5 Ways to Overhaul Your Meetings Manners

Last Updated Sep 24, 2008 11:31 AM EDT

2547595587_880720367e_m.jpgBusiness meetings can be functional or frustrating, catalysts or catastrophes, inspirational or insipid. But it's not always random fate that decides which kind you'll be getting. You can help influence the tone and course of any meeting you attend by honing your meeting etiquette.

Etiquette, you say? For a meeting? But of course. In any gathering of people, a focus on good manners ensures that everyone is comfortable and that interactions go smoothly. That can enhance effectiveness and productivity during any collaborative process.

Whether you're an attendee or an organizer, brushing up on your manners is just smart business. Here are five points to ponder.

1. Respect people's time.

  • If you're the organizer, try not to schedule meetings early in the morning or right before quitting time.
  • Keep meetings as short as possible and stick to start and end times. A timer can help keep things on track.
  • Show up on time, whether you're an attendee or the organizer. Better yet, get there 5 minutes early.
2. Provide information and support.
  • Let attendees know exactly what will be discussed by circulating an agenda ahead of time. Include on the agenda not just topics to be covered, but goals and objectives.
  • If you have supporting documents or PowerPoints, send them out early as well; you want to run a meeting, not a group reading session.
  • If you're attending a meeting, be prepared. Read or research necessary materials before showing up.
3. Observe common courtesy.
  • If you're running the meeting, act as a moderator and field comments and questions in turn. Or ask people to jot down their thoughts and save the Q & A for the end of the meeting.
  • If you're an attendee, don't railroad others as they're speaking; wait your turn. Never interrupt. If necessary, resort to the kindergarten tactic of raising your hand for recognition.
  • Heated discussion is okay, but yelling and insults are not. Ever.
4. Pay attention.
  • Turn off your phone. Don't text, check e-mail, or play solitaire.
  • Don't fidget, tap your pen, or do anything that could distract others.
  • Participate. Ask questions and give feedback when appropriate.
5. Say thanks.
  • As the organizer, tell everyone you appreciated their time and input. And as an attendee, thank the organizer for putting everything together.
(image by llawliet via Flickr, CC 2.0)
  • CC Holland
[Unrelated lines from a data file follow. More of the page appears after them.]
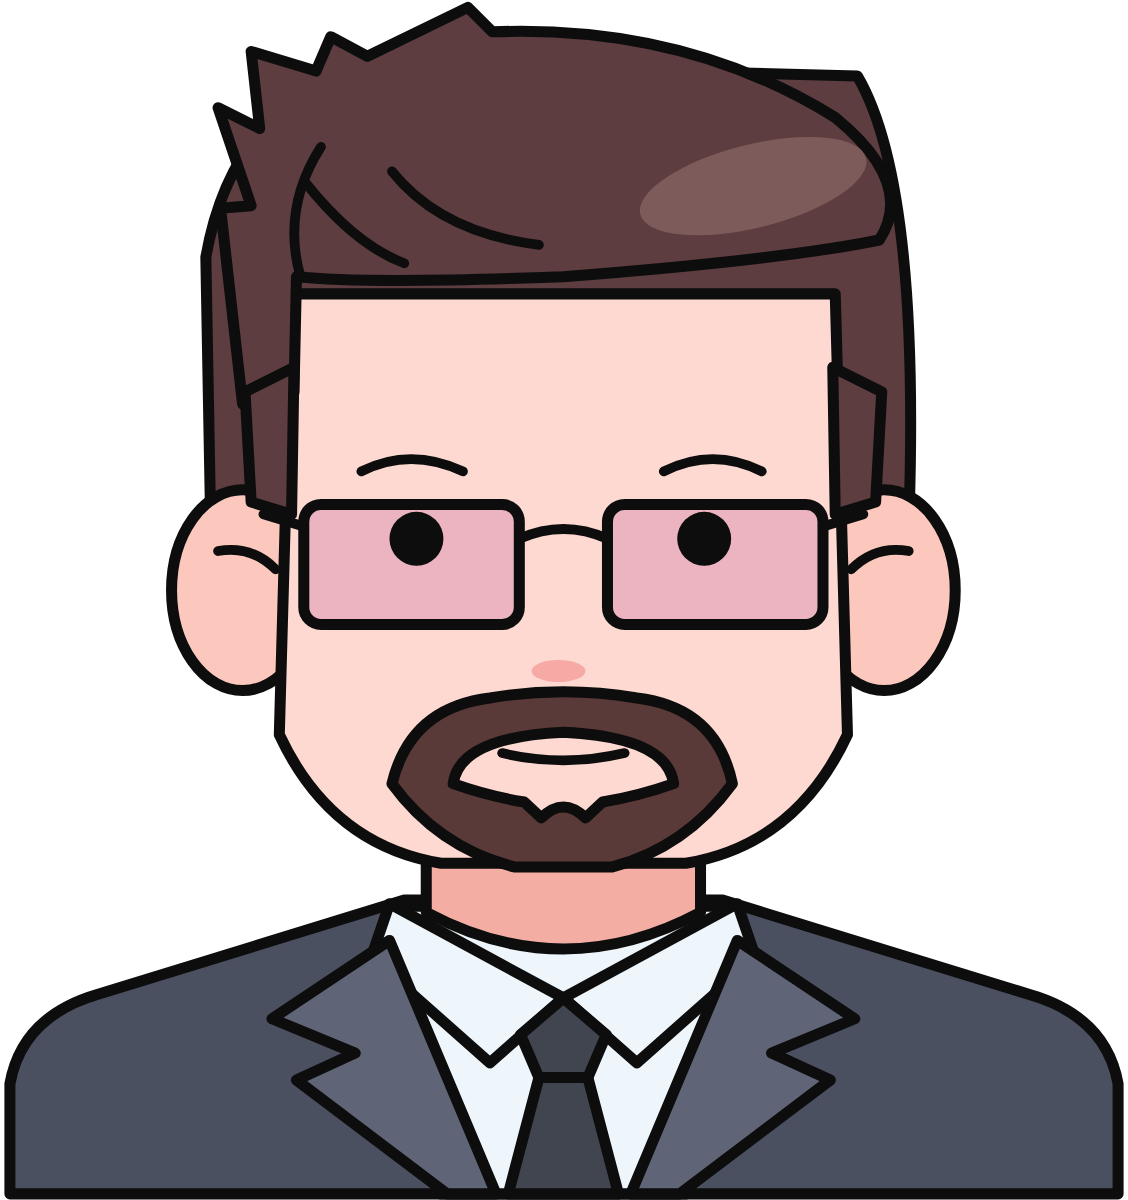
<!DOCTYPE html>
<html lang="en">
<head>
<meta charset="utf-8">
<title>Businessman Avatar</title>
<style>
  :root {
    --ink: #0d0d0d;
    --paper: #ffffff;
    --hair: #5d3d3f;
    --hair-shine: #7d5b5a;
    --skin: #fdd9d1;
    --ear: #fcc8bd;
    --neck: #f3ada3;
    --nose: #f6a9a5;
    --beard: #5a3a38;
    --lens: #e8adbd;
    --suit: #4b5060;
    --lapel: #5f6576;
    --shirt: #eef6fb;
    --tie: #41454f;
  }
  html, body { margin: 0; padding: 0; overflow: hidden; background: var(--paper); }
  .avatar-canvas { display: block; width: 1128px; height: 1200px; }
  .outline { stroke: var(--ink); stroke-width: 9; stroke-linejoin: round; stroke-linecap: round; }
  .line { fill: none; stroke: var(--ink); stroke-width: 8; stroke-linecap: round; stroke-linejoin: round; }
</style>
</head>
<body>
<svg class="avatar-canvas" viewBox="0 0 921 980" xmlns="http://www.w3.org/2000/svg" role="img" aria-label="Man with glasses, goatee and dark suit">
  <g id="torso">
    <path class="outline" fill="var(--suit)" d="M8 975 L8 885 Q18 830 80 812 L330 735 L590 735 L840 812 Q903 830 913 885 L913 975 Z"/>
    <polygon class="outline" fill="var(--shirt)" points="325,740 595,740 560,975 360,975"/>
    <path class="outline" fill="var(--neck)" d="M348 640 L348 745 Q460 805 572 745 L572 640 Z"/>
    <polygon class="outline" fill="var(--shirt)" points="318,738 460,815 400,868 303,782"/>
    <polygon class="outline" fill="var(--shirt)" points="602,738 460,815 520,868 617,782"/>
    <path class="outline" fill="var(--tie)" d="M425 845 L460 815 L495 845 L480 880 L440 880 Z"/>
    <path class="outline" fill="var(--tie)" d="M440 880 L480 880 L505 975 L415 975 Z"/>
    <polygon class="outline" fill="var(--lapel)" points="318,768 222,832 290,860 242,882 365,975 405,975"/>
    <polygon class="outline" fill="var(--lapel)" points="602,768 698,832 630,860 678,882 555,975 515,975"/>
  </g>

  <g id="head">
    <path class="outline" fill="var(--hair)" d="M172 430 L168 210 Q190 85 300 52 L700 62 Q752 150 742 430 Z"/>
    <ellipse class="outline" fill="var(--ear)" cx="198" cy="482" rx="58" ry="82"/>
    <ellipse class="outline" fill="var(--ear)" cx="722" cy="482" rx="58" ry="82"/>
    <path class="line" d="M178 450 Q205 445 225 465"/>
    <path class="line" d="M742 450 Q715 445 695 465"/>
    <path class="outline" fill="var(--skin)" d="M238 240 L682 240 L692 600 Q650 690 560 705 L360 705 Q270 690 228 600 Z"/>
    <path class="outline" fill="var(--hair)" d="M198 330 L180 170 L205 168 L178 88 L212 105 L205 42 L258 58 L270 30 L300 46 L382 6 L402 26 Q560 20 682 96 Q748 150 718 196 Q640 212 460 226 Q300 232 242 226 L240 320 Z"/>
    <path class="line" d="M245 225 Q230 170 262 120"/>
    <path class="line" d="M320 140 Q360 190 440 200"/>
    <path class="line" d="M250 150 Q290 200 330 215"/>
    <ellipse fill="var(--hair-shine)" cx="615" cy="152" rx="95" ry="34" transform="rotate(-14 615 152)"/>
    <path class="outline" fill="var(--hair)" d="M240 300 L238 420 L205 410 L200 320 Z"/>
    <path class="outline" fill="var(--hair)" d="M680 300 L682 420 L715 410 L720 320 Z"/>
  </g>

  <g id="face">
    <path class="line" d="M295 385 Q335 365 378 385"/>
    <path class="line" d="M542 385 Q582 365 622 385"/>
    <circle fill="var(--ink)" cx="340" cy="440" r="22"/>
    <circle fill="var(--ink)" cx="575" cy="440" r="22"/>
    <g id="glasses">
      <rect class="outline" fill="var(--lens)" fill-opacity="0.85" x="248" y="412" width="176" height="98" rx="14"/>
      <rect class="outline" fill="var(--lens)" fill-opacity="0.85" x="496" y="412" width="176" height="98" rx="14"/>
      <circle fill="var(--ink)" cx="340" cy="440" r="22"/>
      <circle fill="var(--ink)" cx="575" cy="440" r="22"/>
      <path class="line" d="M424 440 Q460 424 496 440"/>
      <path class="line" d="M248 430 L215 420"/>
      <path class="line" d="M672 430 L705 420"/>
    </g>
    <ellipse fill="var(--nose)" cx="456" cy="548" rx="22" ry="9"/>
    <path class="outline" fill="var(--beard)" d="M320 640 Q335 578 400 570 Q460 560 520 570 Q585 578 598 640 Q560 692 500 708 L420 708 Q358 692 320 640 Z"/>
    <path class="outline" fill="var(--skin)" d="M370 640 Q375 602 460 598 Q545 602 550 640 Q522 650 492 655 L478 668 Q460 650 442 668 L428 655 Q398 650 370 640 Z"/>
    <path class="line" d="M410 615 Q460 627 510 615"/>
  </g>
</svg>
</body>
</html>
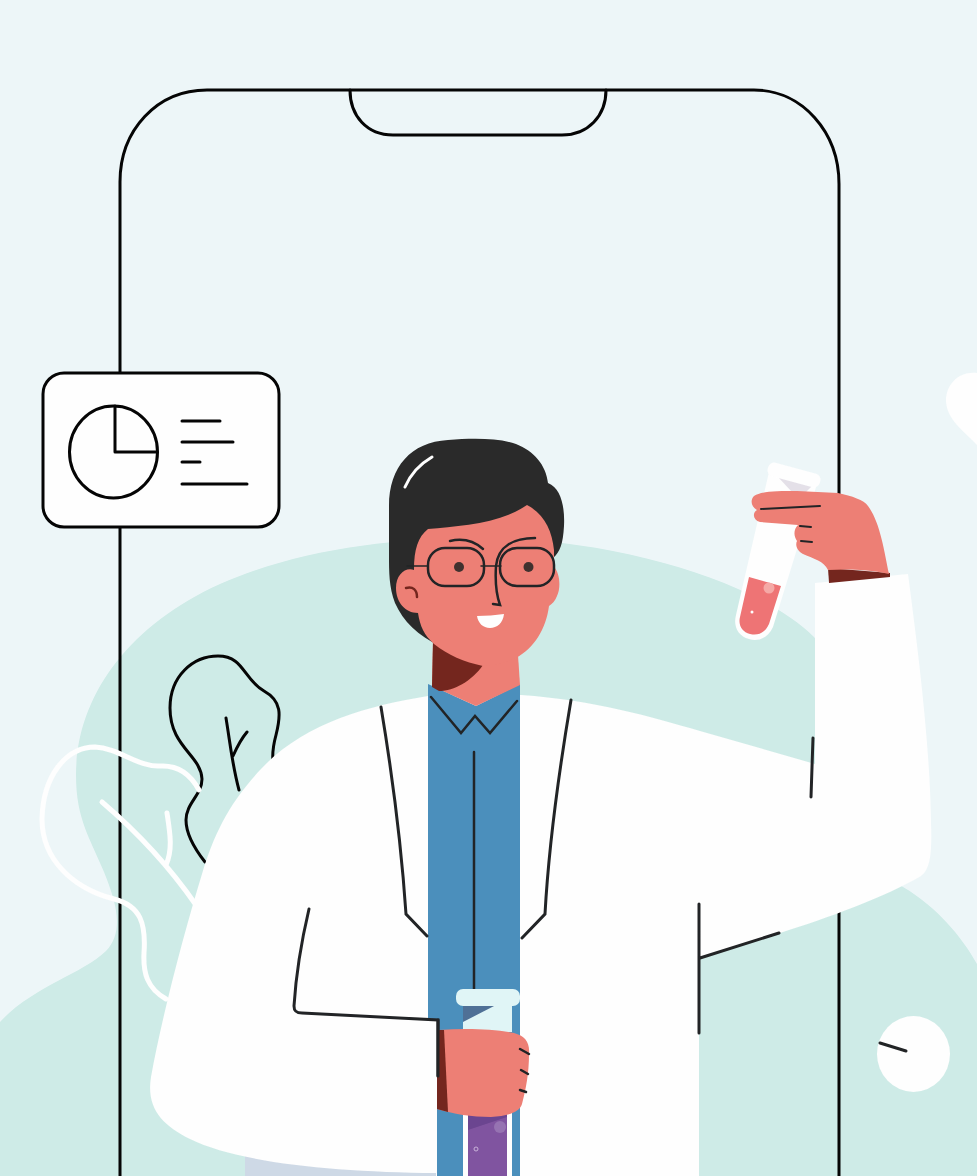
<!DOCTYPE html>
<html lang="en">
<head>
<meta charset="utf-8">
<title>Scientist with test tubes</title>
<style>
:root {
  --sky: #edf6f8;
  --mint: #ceebe7;
  --ink: #050505;
  --line: #222426;
  --white: #fefefe;
  --hair: #2a2a2a;
  --skin: #ed7f75;
  --shade: #74261e;
  --shirt: #4b8fbc;
  --glass: #e0f5f6;
  --red-fluid: #ee7475;
  --purple-fluid: #8054a0;
  --purple-dark: #6b4590;
}
html, body { margin: 0; height: 100%; overflow: hidden; background: var(--sky); }
.scene { display: block; width: 977px; height: 1176px; background: var(--sky); }
.outline { fill: none; stroke: var(--ink); stroke-width: 3; stroke-linecap: round; stroke-linejoin: round; }
.seam { fill: none; stroke: var(--line); stroke-width: 3; stroke-linecap: round; stroke-linejoin: miter; }
.fine { fill: none; stroke: var(--line); stroke-width: 2; stroke-linecap: round; }
.vein { fill: none; stroke: var(--white); stroke-width: 5; stroke-linecap: round; stroke-linejoin: round; }
.white { fill: var(--white); }
.skin { fill: var(--skin); }
.shade { fill: var(--shade); }
.hair { fill: var(--hair); }
.shirt { fill: var(--shirt); }
.glass { fill: var(--glass); }
</style>
</head>
<body>
<svg class="scene" viewBox="0 0 977 1176" role="img" aria-label="Scientist in a white coat holding two test tubes in front of a phone outline">

  <g id="backdrop">
    <path fill="var(--mint)" d="M0 1022C32 987 82 974 106 951C125 931 116 902 104 872C90 838 76 819 76 775C76 698 127 626 220 584C295 551 385 538 480 538C610 538 755 579 814 637C850 675 826 735 823 790C821 842 866 862 903 887C937 907 962 937 977 964V1176H0Z"/>
    <path class="white" d="M977 373C959 371 946 384 946 401C947 420 963 430 977 445Z"/>
  </g>

  <g id="phone" class="outline">
    <path d="M120 1176V182C120 130 157 90 207 90H754C802 90 839 132 839 184V1176"/>
    <path d="M350 90C350 116 367 135 393 135H562C588 135 606 116 606 90"/>
  </g>

  <g id="chart-card">
    <rect class="outline" style="fill:var(--white)" x="43" y="373" width="236" height="154" rx="21"/>
    <g class="outline">
      <ellipse cx="113.500" cy="452" rx="44" ry="46"/>
      <path d="M115 406V452H157"/>
      <path d="M182 421H220M182 442H233M182 462H200M182 484H247"/>
    </g>
  </g>

  <g id="dark-leaf" class="outline">
    <path d="M205 862C194 848 186 834 186 820C186 803 202 795 202 779C201 755 170 747 170 708C170 676 193 656 218 656C244 656 243 679 264 691C282 701 281 715 276 735C273 746 272 752 273 762"/>
    <path d="M226 718C230 742 232 764 239 790M233 756C237 747 241 739 247 732"/>
  </g>

  <g id="light-leaf" class="vein">
    <path d="M166 999C147 988 143 973 144 953C146 924 141 906 114 899C75 889 42 861 42 819C43 776 66 747 95 747C119 748 137 767 160 766C178 765 191 775 199 790"/>
    <path d="M102 802C136 831 169 866 196 905M166 865C173 849 170 833 167 813"/>
  </g>

  <g id="dial">
    <ellipse class="white" cx="913.500" cy="1054" rx="36.500" ry="38"/>
    <path class="seam" d="M880 1043L906 1051"/>
  </g>

  <g id="coat">
    <path fill="#ced9e6" d="M245 1150H445V1176H245Z"/>
    <path class="white" d="M428 696C366 706 303 724 261 769C229 803 214 834 202 874C184 933 162 1016 151 1077C146 1108 162 1125 190 1139C239 1163 335 1172 436 1173V1176H699V958L780 933C828 918 885 897 921 876C931 869 932 850 931 822C930 745 918 650 908 574L815 583V764L700 731C652 717 594 700 521 695Z"/>
  </g>

  <g id="shirt">
    <path class="shirt" d="M428 684L476 706L520 684V1176H437V1020L428 1018Z"/>
    <path class="seam" style="stroke-width:2.500" d="M431 697L461 733L475 716L490 733L517 701M474 752V990"/>
  </g>

  <g id="coat-seams" class="seam">
    <path d="M381 707C392 773 401 840 406 914L427 936"/>
    <path d="M571 700C559 771 549 841 545 914L522 938"/>
    <path d="M309 909C301 943 296 974 294 1006C294 1011 296 1013 302 1013L438 1020V1076"/>
    <path d="M813 738L811 797M699 904V1033M700 958L779 933"/>
  </g>

  <g id="head">
    <path class="hair" d="M389 506C389 467 411 442 448 440C473 438 499 438 516 444C534 451 546 465 548 483C561 488 565 507 564 526C563 544 560 552 553 558L440 646C418 636 403 621 395 603C389 587 389 572 389 555Z"/>
    <path class="skin" d="M433 640H517L520 685L476 706L432 686Z"/>
    <path class="shade" d="M433 641L483 665C472 681 454 691 439 691L432 687Z"/>
    <path class="skin" d="M414 570C414 549 418 537 428 529C459 526 500 524 527 505C544 514 552 530 554 550V567C560 573 561 588 557 596C555 601 552 604 549 606C546 629 534 648 516 658C503 664 494 666 483 666C464 662 448 655 434 644C424 635 420 626 418 613C405 613 396 602 396 588C396 575 405 567 414 570Z"/>
    <path fill="none" stroke="var(--white)" stroke-width="3" stroke-linecap="round" d="M405 487C411 473 420 464 432 457"/>
    <path fill="none" stroke="var(--shade)" stroke-width="2.500" stroke-linecap="round" d="M406 588C413 586 417 590 417 597"/>
    <g id="brows-and-nose" class="fine" style="stroke-width:2.500">
      <path d="M450 541C463 538 474 541 483 549"/>
      <path d="M535 538C514 538 498 546 496 566C495 582 496 594 500 605L493 604"/>
    </g>
    <g id="glasses" class="fine" style="stroke-width:2.500">
      <rect x="428" y="548" width="56" height="38" rx="17"/>
      <rect x="500" y="548" width="54" height="38" rx="17"/>
      <path style="stroke-width:1.500" d="M407 566H428M481 566H501"/>
    </g>
    <g id="eyes" fill="#40312f">
      <circle cx="459" cy="567" r="5"/>
      <circle cx="528.500" cy="567" r="5"/>
    </g>
    <path class="white" d="M477 616Q491 616 504 614C503 623 497 628 490 628C483 628 478 623 477 616Z"/>
  </g>

  <g id="raised-tube">
    <path class="white" d="M769 472L817 484L773 627C768 638 758 642 749 639C738 636 733 626 736 615Z"/>
    <path fill="#e4e0e8" d="M778 477L812 486L806 492H792Z"/>
    <path fill="var(--red-fluid)" d="M749 577L781 586L769 624C765 633 758 636 750 634C742 632 738 625 740 617Z"/>
    <rect class="white" x="767" y="468" width="54" height="14" rx="6" transform="rotate(15 794 475)"/>
    <circle cx="769" cy="588" r="5.500" fill="#f5a9a6"/>
    <circle cx="752" cy="612" r="1.500" fill="var(--white)"/>
  </g>

  <g id="raised-hand">
    <path class="shade" d="M828 568L890 573V577L829 583Z"/>
    <path class="skin" d="M754 496C762 491 777 491 797 491L838 493C852 496 864 500 868 506C880 522 884 550 889 574C866 569 846 569 828 570C824 561 814 559 803 554C797 551 795 545 797 541C793 535 794 529 798 525L760 522C753 520 752 513 757 510C751 507 750 500 754 496Z"/>
    <path class="fine" d="M761 509L820 506M800 526L811 527M801 541L812 542"/>
  </g>

  <g id="lower-tube">
    <path class="glass" d="M463 1000H512V1032H463Z"/>
    <path fill="#4f7096" d="M463 1005H496L463 1022Z"/>
    <rect class="glass" x="456" y="989" width="64" height="17" rx="7"/>
    <path class="white" d="M463 1110H512V1176H463Z"/>
    <path fill="var(--purple-fluid)" d="M468 1112H507V1176H468Z"/>
    <path fill="var(--purple-dark)" d="M468 1112H507V1117L468 1130Z"/>
    <circle cx="500" cy="1127" r="6" fill="#9673b2"/>
    <circle cx="476" cy="1149" r="2" fill="none" stroke="#c9b2da"/>
  </g>

  <g id="lower-hand">
    <path class="skin" d="M439 1030C466 1028 494 1029 514 1033C525 1036 530 1042 529 1054C529 1073 526 1089 522 1104C519 1113 507 1116 491 1117C472 1117 453 1114 437 1109Z"/>
    <path class="shade" d="M437 1030H444L448 1112L437 1109Z"/>
    <path class="seam" d="M438 1020V1076"/>
    <path class="seam" style="stroke-width:2.500" d="M520 1049L529 1054M521 1070L528 1074M520 1090L526 1092"/>
  </g>
</svg>
</body>
</html>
    CC Holland is a writer and editor whose work has appeared in the Los Angeles Times, the San Francisco Chronicle, and a number of national magazines. Online, she was a columnist for AnchorDesk.com and writes regularly for Law.com and BNET. On the other side of the journalism desk, she's been a managing editor for ZDNet, CNet, and KCBS-TV in Los Angeles, where she earned an APTRA Best News Web Site award.